ASSIGNMENT: The listing is to be duplicated in full, exactly as written.

SUPPLIED RECORDS:
*****

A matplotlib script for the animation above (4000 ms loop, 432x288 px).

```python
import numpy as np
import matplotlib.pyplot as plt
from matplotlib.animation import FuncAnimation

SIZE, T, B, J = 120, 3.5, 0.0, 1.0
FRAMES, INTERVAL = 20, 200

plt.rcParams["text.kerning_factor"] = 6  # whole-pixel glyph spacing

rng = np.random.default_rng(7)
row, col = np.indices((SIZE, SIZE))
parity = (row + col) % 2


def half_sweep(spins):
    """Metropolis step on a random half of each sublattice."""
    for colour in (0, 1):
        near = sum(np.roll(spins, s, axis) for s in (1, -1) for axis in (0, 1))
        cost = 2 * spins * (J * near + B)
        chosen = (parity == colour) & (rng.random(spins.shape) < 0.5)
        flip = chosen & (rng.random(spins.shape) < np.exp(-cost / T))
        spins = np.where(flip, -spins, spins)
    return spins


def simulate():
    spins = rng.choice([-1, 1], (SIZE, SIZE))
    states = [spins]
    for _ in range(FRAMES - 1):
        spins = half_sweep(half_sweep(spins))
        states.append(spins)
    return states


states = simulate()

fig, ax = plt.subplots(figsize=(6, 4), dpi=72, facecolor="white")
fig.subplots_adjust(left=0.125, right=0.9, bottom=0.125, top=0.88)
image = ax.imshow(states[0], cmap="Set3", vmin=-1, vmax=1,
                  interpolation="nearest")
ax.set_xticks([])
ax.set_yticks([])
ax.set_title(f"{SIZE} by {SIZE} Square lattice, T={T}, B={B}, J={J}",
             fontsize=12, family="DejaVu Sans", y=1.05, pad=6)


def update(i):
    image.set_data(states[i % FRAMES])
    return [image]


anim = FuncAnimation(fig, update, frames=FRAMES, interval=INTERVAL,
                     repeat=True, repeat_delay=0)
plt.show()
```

*****

RESULT OF THE TASK:
A matplotlib script for the animation above (4000 ms loop, 432x288 px).

```python
import numpy as np
import matplotlib.pyplot as plt
from matplotlib.animation import FuncAnimation

SIZE, T, B, J = 120, 3.5, 0.0, 1.0
FRAMES, INTERVAL = 20, 200

plt.rcParams["text.kerning_factor"] = 6  # whole-pixel glyph spacing

rng = np.random.default_rng(7)
row, col = np.indices((SIZE, SIZE))
parity = (row + col) % 2


def half_sweep(spins):
    """Metropolis step on a random half of each sublattice."""
    for colour in (0, 1):
        near = sum(np.roll(spins, s, axis) for s in (1, -1) for axis in (0, 1))
        cost = 2 * spins * (J * near + B)
        chosen = (parity == colour) & (rng.random(spins.shape) < 0.5)
        flip = chosen & (rng.random(spins.shape) < np.exp(-cost / T))
        spins = np.where(flip, -spins, spins)
    return spins


def simulate():
    spins = rng.choice([-1, 1], (SIZE, SIZE))
    states = [spins]
    for _ in range(FRAMES - 1):
        spins = half_sweep(half_sweep(spins))
        states.append(spins)
    return states


states = simulate()

fig, ax = plt.subplots(figsize=(6, 4), dpi=72, facecolor="white")
fig.subplots_adjust(left=0.125, right=0.9, bottom=0.125, top=0.88)
image = ax.imshow(states[0], cmap="Set3", vmin=-1, vmax=1,
                  interpolation="nearest")
ax.set_xticks([])
ax.set_yticks([])
ax.set_title(f"{SIZE} by {SIZE} Square lattice, T={T}, B={B}, J={J}",
             fontsize=12, family="DejaVu Sans", y=1.05, pad=6)


def update(i):
    image.set_data(states[i % FRAMES])
    return [image]


anim = FuncAnimation(fig, update, frames=FRAMES, interval=INTERVAL,
                     repeat=True, repeat_delay=0)
plt.show()
```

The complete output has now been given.